Saudi Arabia has increased funding for home ownership for citizens over the past year in an effort to reach Vision 2030 targets.

The kingdom’s sluggish mortgage market has been affected by high US interest rates. The Saudi riyal is pegged to the US dollar, tying the Saudi mortgage market to US interest rate fluctuations.

Residential real estate deals fell by nearly a third during the first half of 2023 to 70,000 transactions, as higher mortgage costs eroded purchasing power. 

A spike in mortgage rates from 3 percent to 5 percent last year has impacted the appetite of buyers, particularly in the villa segment. 

Experts said affordability remains one of the most significant hurdles for homebuyers across the kingdom. 

A review of monthly data published by the Real Estate Development Fund showed it has raised funding for Sakani – a government lender set up in 2017 – to its highest monthly level in August of 941 million riyals ($250.8 million). This compares to 868 million riyals in August 2022.

The previous high was 940 million riyals in May of this year. 

Sakani arranges long-term low interest financing for Saudis to own and build on plots of land, making it more attractive for many than the commercial mortgage lenders operating since a 2012 mortgage law. 

Last year the Saudi Real Estate Refinance Co, the Saudi equivalent of US mortgage finance business Fannie Mae, extended the maturity on its benchmark for mortgages in the kingdom to 30 years. 

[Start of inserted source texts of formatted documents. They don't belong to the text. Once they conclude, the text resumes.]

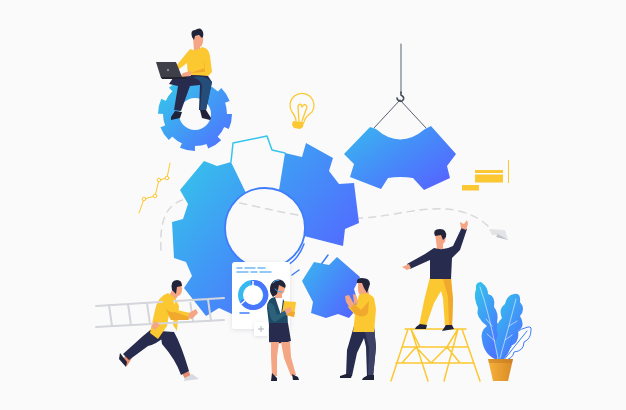
<!DOCTYPE html>
<html lang="en">
<head>
<meta charset="utf-8">
<title>Team assembling a gear</title>
<style>
:root{--paper:#fafafa;--cyan:#35c5ea;--azure:#4098f5;--blue:#3f7dfa;--violet:#5068ff;--yellow:#fcc832;--amber:#f0a92c;--navy:#272b4d;--teal:#1f4a66;--ink:#22243a;--skin:#f4a583;--skin-dark:#e48c6d;--grey:#d9d9dc}
html,body{margin:0;overflow:hidden;background:var(--paper)}
svg{display:block;width:626px;height:410px}
.line{fill:none;stroke-linecap:round;stroke-linejoin:round}
.gear{fill:url(#gear-fill)}
.skin{fill:var(--skin)}
.skin-shade{fill:var(--skin-dark)}
.hair{fill:var(--ink)}
.yellow{fill:var(--yellow)}
.amber{fill:var(--amber)}
.navy{fill:var(--navy)}
.teal{fill:var(--teal)}
.gold-line{stroke:var(--yellow)}
.blue-line{stroke:var(--blue)}
.grey-line{stroke:var(--grey)}
.white{fill:#fff}
.shoe{fill:#20223a}
</style>
</head>
<body>
<svg viewBox="0 0 626 410" role="img" aria-label="People building a large blue gear from separate pieces">
<defs>
<linearGradient id="gear-fill" gradientUnits="userSpaceOnUse" x1="185" y1="150" x2="330" y2="270"><stop stop-color="#35c5ea"/><stop offset=".5" stop-color="#4197f6"/><stop offset="1" stop-color="#526bff"/></linearGradient>
<linearGradient id="small-gear-fill" gradientUnits="userSpaceOnUse" x1="165" y1="85" x2="225" y2="145"><stop stop-color="#35c5ea"/><stop offset="1" stop-color="#4e74ff"/></linearGradient>
<linearGradient id="piece-fill" x1="0" y1="0" x2="1" y2=".8"><stop stop-color="#38b9ee"/><stop offset=".55" stop-color="#468af9"/><stop offset="1" stop-color="#5565ff"/></linearGradient>
<linearGradient id="leaf-fill" x1="0" y1="0" x2=".7" y2="1"><stop stop-color="#33c6eb"/><stop offset="1" stop-color="#4b74ff"/></linearGradient>
<linearGradient id="pot-fill"><stop stop-color="#f6b23b"/><stop offset="1" stop-color="#d98a26"/></linearGradient>
<filter id="card-shadow" x="-20%" y="-20%" width="140%" height="140%"><feDropShadow dx="0" dy="1" stdDeviation="2" flood-color="#6b7290" flood-opacity=".2"/></filter>
</defs>
<rect width="626" height="410" fill="#fafafa"/>

<g id="paper-plane-trail">
<path class="line grey-line" stroke-width="1.5" stroke-dasharray="7 6" d="M161 250C159 216 169 198 196 198C242 198 286 219 341 219C392 219 425 203 459 211Q476 215 488 226"/>
<path fill="#e3e4e7" d="M489 229L505 230L508 240L498 235L492 235Z"/><path fill="#bfc1c8" d="M489 229L508 240L496 237L498 234Z"/>
</g>

<g id="growth-chart" class="line gold-line" stroke-width="1">
<path d="M139 213L144 199L155 196L159 180L167 178L170 163"/>
<g fill="#fafafa"><circle cx="144" cy="199" r="1.8"/><circle cx="155" cy="196" r="1.8"/><circle cx="159" cy="180" r="1.8"/><circle cx="167" cy="178" r="1.8"/></g>
</g>

<g id="light-bulb">
<path class="line gold-line" stroke-width="1.3" d="M296 121Q296 117 292 112A12 12 0 1 1 312 112Q305 117 304 122M299 121L298 106Q301 102 302 107Q305 102 307 107L302 121"/>
<path class="yellow" d="M293 121L304 122L303 127L300 129L294 128L292 125Z"/>
</g>

<g id="bar-blocks" class="yellow">
<rect x="475" y="170" width="28" height="3"/><rect x="475" y="174.500" width="28" height="8"/><rect x="462" y="185" width="17" height="5.500"/><rect x="508" y="160" width="1" height="23"/>
</g>

<g id="main-gear">
<path class="gear" d="M180 190L204 161L217 166L231 162L246 193A40 40 0 0 0 244 262L250 314L232 314L219 308L206 316L184 288L192 276L186 262L174 258L172 222L183 219L188 204Z"/>
<path class="gear" d="M285 153L302 157L306 143L333 158L329 171L339 184L354 183L359 223L345 229L343 246L304 236A40 40 0 0 0 279 190Z"/>
<path class="line" stroke="#35c5ea" stroke-width="1.5" d="M231 162L233 143L267 136L272 150L285 153"/>
<circle class="line blue-line" cx="265" cy="228" r="40" stroke-width="1.8"/>
<path class="line blue-line" stroke-width="1.5" d="M304 244Q298 260 286 266M328 255L320 266M299 270L292 275"/>
</g>

<g id="hoisted-piece">
<path class="line" stroke="#596070" stroke-width="1" d="M401 44V93M400 100L374 128M400 100L426 128"/>
<path class="line" stroke="#454a58" stroke-width="1.6" d="M401 92V95Q406 98 402 101Q398 102 397 98"/>
<path fill="url(#piece-fill)" d="M344 154L370 127L376 129Q400 150 425 129L431 126L456 154L447 166L450 178L424 190L413 178Q400 176 388 178L381 189L350 177L354 164Z"/>
</g>

<g id="loose-piece">
<path fill="url(#piece-fill)" d="M302 281L314 262L329 265L337 257L360 277L354 289L359 306L349 318L338 314L326 318L311 313L313 302Z"/>
</g>

<g id="small-gear" class="line" stroke="url(#small-gear-fill)">
<circle cx="195" cy="114" r="24" stroke-width="16"/>
<circle cx="195" cy="114" r="33.500" stroke-width="7" stroke-dasharray="14 12.300" stroke-linecap="butt"/>
</g>

<g id="man-with-laptop">
<path class="skin" d="M193 36L203 35Q204 45 200 47V52H194Z"/>
<path class="hair" d="M192 37Q190 30 195 30Q201 26 203 32Q204 36 202 38L199 35L195 36L194 40Z"/>
<path class="yellow" d="M190 49Q197 52 202 47Q209 48 210 56L212 72L206 78H188L187 63L178 70L176 66Z"/>
<path class="amber" d="M203 57L205 68L190 73L205 72Z"/>
<path class="navy" d="M173 78Q184 73 208 76L212 82L206 110L199 110L200 85L190 86L181 111L174 110L178 86L169 84Z"/>
<path fill="#244d79" d="M193 77Q205 75 212 82L206 110H200L202 86Q201 80 193 77Z"/>
<path class="skin" d="M179 67L173 73L179 76ZM191 71L183 73L180 77L191 76Z"/>
<path fill="#3e3f49" d="M156 62L176 62L182 77L161 78Z"/><path fill="#24252e" d="M161 77H187V79H162Z"/><circle cx="168" cy="70" r="1.200" fill="#858792"/>
<path class="shoe" d="M175 111L182 112L180 118L171 120L171 117ZM200 110L206 110L211 118L210 120L202 118Z"/>
</g>

<g id="report-card">
<g filter="url(#card-shadow)"><rect class="white" x="232" y="262" width="58" height="67" rx="3"/></g>
<g class="line" stroke="#70b8f5" stroke-width="1.5"><path d="M237 268H242M245 268H255M258 268H265M237 272H248M251 272H257M260 272H271"/><path d="M240 313H249" stroke="#3f7dfa"/></g>
<circle class="line" cx="253" cy="295" r="12.500" stroke="#36b9ee" stroke-width="5"/>
<path class="line" stroke="#4a76fb" stroke-width="5" stroke-linecap="butt" d="M253 282.500A12.500 12.500 0 1 1 243 302"/>
<path d="M241 304L247 299M253 281V286" stroke="#fff" stroke-width="1.500"/>
<g filter="url(#card-shadow)"><rect class="white" x="254" y="322" width="14" height="14" rx="2"/></g><path d="M258 329H264M261 326V332" stroke="#aeb3bd"/>
</g>

<g id="ladder-runner">
<path class="skin" d="M174 286L181 284Q184 294 178 296L175 300L169 296Z"/>
<path class="skin-shade" d="M126 354L132 358L127 366L122 362ZM181 371L187 368L191 376L185 379Z"/>
<path class="hair" d="M172 290Q170 280 177 280Q182 280 182 286L177 287L176 294Z"/>
<path class="navy" d="M154 327L165 336Q157 344 148 346L129 360L123 354L143 336ZM160 331L174 332Q181 344 189 371L181 375Q176 360 162 344Z"/>
<path class="white" d="M168 295L175 301L173 323H161Z"/>
<path class="yellow" d="M168 293Q158 296 155 310L150 333L158 339L167 326L171 303L175 300L173 325L177 331L179 306L175 298Z"/>
<path class="shoe" d="M120 353L127 362L126 367L119 359Z"/><path d="M185 378L192 374L199 379L184 381Z" fill="#d8d9df"/>
<g class="line" stroke="#d4d6dc" stroke-width="2"><path d="M96 306L224 298M96 327L224 320M109 305L112 326M128 304L131 325M147 303L150 324M190 300L193 322M208 299L211 321"/></g>
<path class="yellow" d="M166 296Q173 297 177 310L190 313L189 320L171 320Q165 311 163 302Z"/>
<path class="amber" d="M163 303Q167 314 175 312L189 317L188 320L171 320Z"/>
<path class="skin" d="M189 313L196 309L198 313L192 319L188 318Z"/>
<path class="skin" d="M155 321L160 325L155 330L151 327Z"/>
</g>

<g id="woman-with-folder">
<path class="skin" d="M275 285L285 283Q286 292 282 294L282 300H275Z"/>
<path class="hair" d="M273 297Q268 291 271 284Q276 277 283 281Q287 285 285 288L279 285L277 294Z"/>
<path class="line" stroke="#3fa6f4" stroke-width="1" d="M273 283Q275 280 279 280M275 289Q278 293 282 292"/>
<path class="white" d="M275 298H284L282 316H274Z"/>
<path class="teal" d="M275 297Q267 298 267 308L269 325H288L287 306L283 299L281 315Z"/>
<path class="navy" d="M269 323H288L291 341Q281 345 269 342Z"/>
<path class="skin" d="M271 342H279L277 357L277 376H272L271 356ZM281 342H290L291 357L296 375L291 376L284 358Z"/>
<path class="shoe" d="M272 373L277 378V381H271ZM292 374L298 377L299 380L293 380Z"/>
<path class="yellow" d="M284 301L296 302L294 317L282 314Z"/><path class="amber" d="M282 314L294 317L295 312L283 310Z"/>
<path fill="#2d617a" d="M268 304Q271 301 274 306L277 315L286 310L287 314L275 322Q269 320 268 304Z"/>
<path class="skin" d="M284 309L290 307L292 310L287 315Z"/>
</g>

<g id="pushing-man">
<path class="skin" d="M358 281L367 280L369 294L363 298Q358 294 358 290Z"/>
<path class="hair" d="M357 283Q356 278 362 278Q370 278 370 284L367 293L364 288L362 283Z"/>
<path class="navy" d="M354 326H374L376 347L373 377H367L366 347L364 338L357 353L352 376H346L347 350Z"/>
<path fill="#3d4165" d="M364 329L374 328L376 347L373 377H368L369 347Z"/>
<path class="yellow" d="M359 295Q368 291 374 298L376 309L374 332H353L355 315L348 307L352 302L356 305Z"/>
<path class="amber" d="M369 301L368 313Q363 320 354 313L350 307L353 303L361 310Z"/>
<path class="skin" d="M345 296L349 295L354 304L350 308L346 302ZM353 294L356 295L358 303L354 304Z"/>
<path class="shoe" d="M346 374L352 375L351 378H340L340 376ZM368 375H374L374 380H362L363 378Z"/>
</g>

<g id="trestle" class="line gold-line" stroke-width="1.5">
<path d="M405 329H466M408 329L391 381M411 329L428 381M462 329L480 381M458 329L444 381M402 347H468M396 363H474M416 347L431 363L447 347L460 363M416 347L402 363M411 329L420 347M458 329L447 347"/>
</g>

<g id="guiding-man">
<path class="skin" d="M435 232L445 231Q447 242 443 244L443 249H437Z"/>
<path class="hair" d="M435 236Q432 229 440 229Q447 229 446 237L443 240L441 235Z"/>
<path class="yellow" d="M430 277H451L453 300L452 327H445L443 298L441 291L434 303L426 326H419L424 301Z"/>
<path class="amber" d="M443 279H451L453 300L452 327H449L448 297Z"/>
<path class="navy" d="M434 248Q444 251 453 246L462 227L467 229L460 250L452 258L451 279H430L430 260L410 269L407 264L425 254Z"/>
<path class="skin" d="M461 228L460 222L464 224L467 220L468 224L466 230ZM409 264L402 267L407 270L411 268Z"/>
<path class="shoe" d="M420 324L427 325L426 329H415L416 327ZM446 325H452L454 329L442 331Z"/>
</g>

<g id="potted-plant">
<path fill="url(#leaf-fill)" d="M497 360Q484 355 482 340Q480 331 487 326Q475 317 478 308Q473 297 476 289Q475 282 481 282Q488 287 488 294Q496 296 494 307Q499 313 497 322Q502 332 499 340Z"/>
<path fill="url(#leaf-fill)" d="M498 360Q492 346 498 335Q494 326 502 318Q498 309 505 304Q507 295 514 294Q521 292 520 302Q526 309 520 316Q526 326 518 331Q520 342 511 346Q508 356 502 360Z"/>
<path class="line" stroke="#fff" stroke-opacity=".55" stroke-width="1" d="M480 287Q488 309 498 358M516 299Q508 330 500 358M492 326L486 319M495 341L487 334M509 326L517 321M505 340L512 335"/>
<path class="line blue-line" stroke-width="1" d="M503 361Q513 359 514 352Q524 351 524 342Q531 339 531 330Q532 325 525 328Q517 330 515 336Q509 339 511 347Q505 351 503 361L527 331"/>
<path fill="url(#pot-fill)" d="M488 359H513L508 381H493Z"/><path fill="#bd741e" opacity=".45" d="M488 359H513L512 363H489Z"/>
</g>
</svg>
</body>
</html>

In July the government launched a mortgage guarantee services company called Dhamanat in a further effort to increase home ownership among nationals. 

Home ownership reached 61 percent among Saudi households by the end of 2022, according to last year’s Saudi Population Census. Real estate consultancy Knight Frank estimated the figure is now closer to 67 percent. 

In Riyadh, house prices have been increasing at an unprecedented rate, up 45-50 percent since January 2020 due to an influx of domestic migrants and expats to the capital.

But in the kingdom’s second city of Jeddah on the Red Sea coast there has been a slowdown, suggesting that prices have hit the affordability threshold for many Saudi residents. 

Faisal Durrani, partner and head of research for Middle East and North Africa at Knight Frank, said transaction volumes have fallen 32 percent during the first half of 2023 compared to the same period last year, while prices continue to rise around Riyadh. 

But the fall off in mortgage lending also reflects the success of the government scheme so far, Durrani said.

“The fact that the government’s 70 percent home ownership target is now within touching distance means many who wanted to buy have already done so.”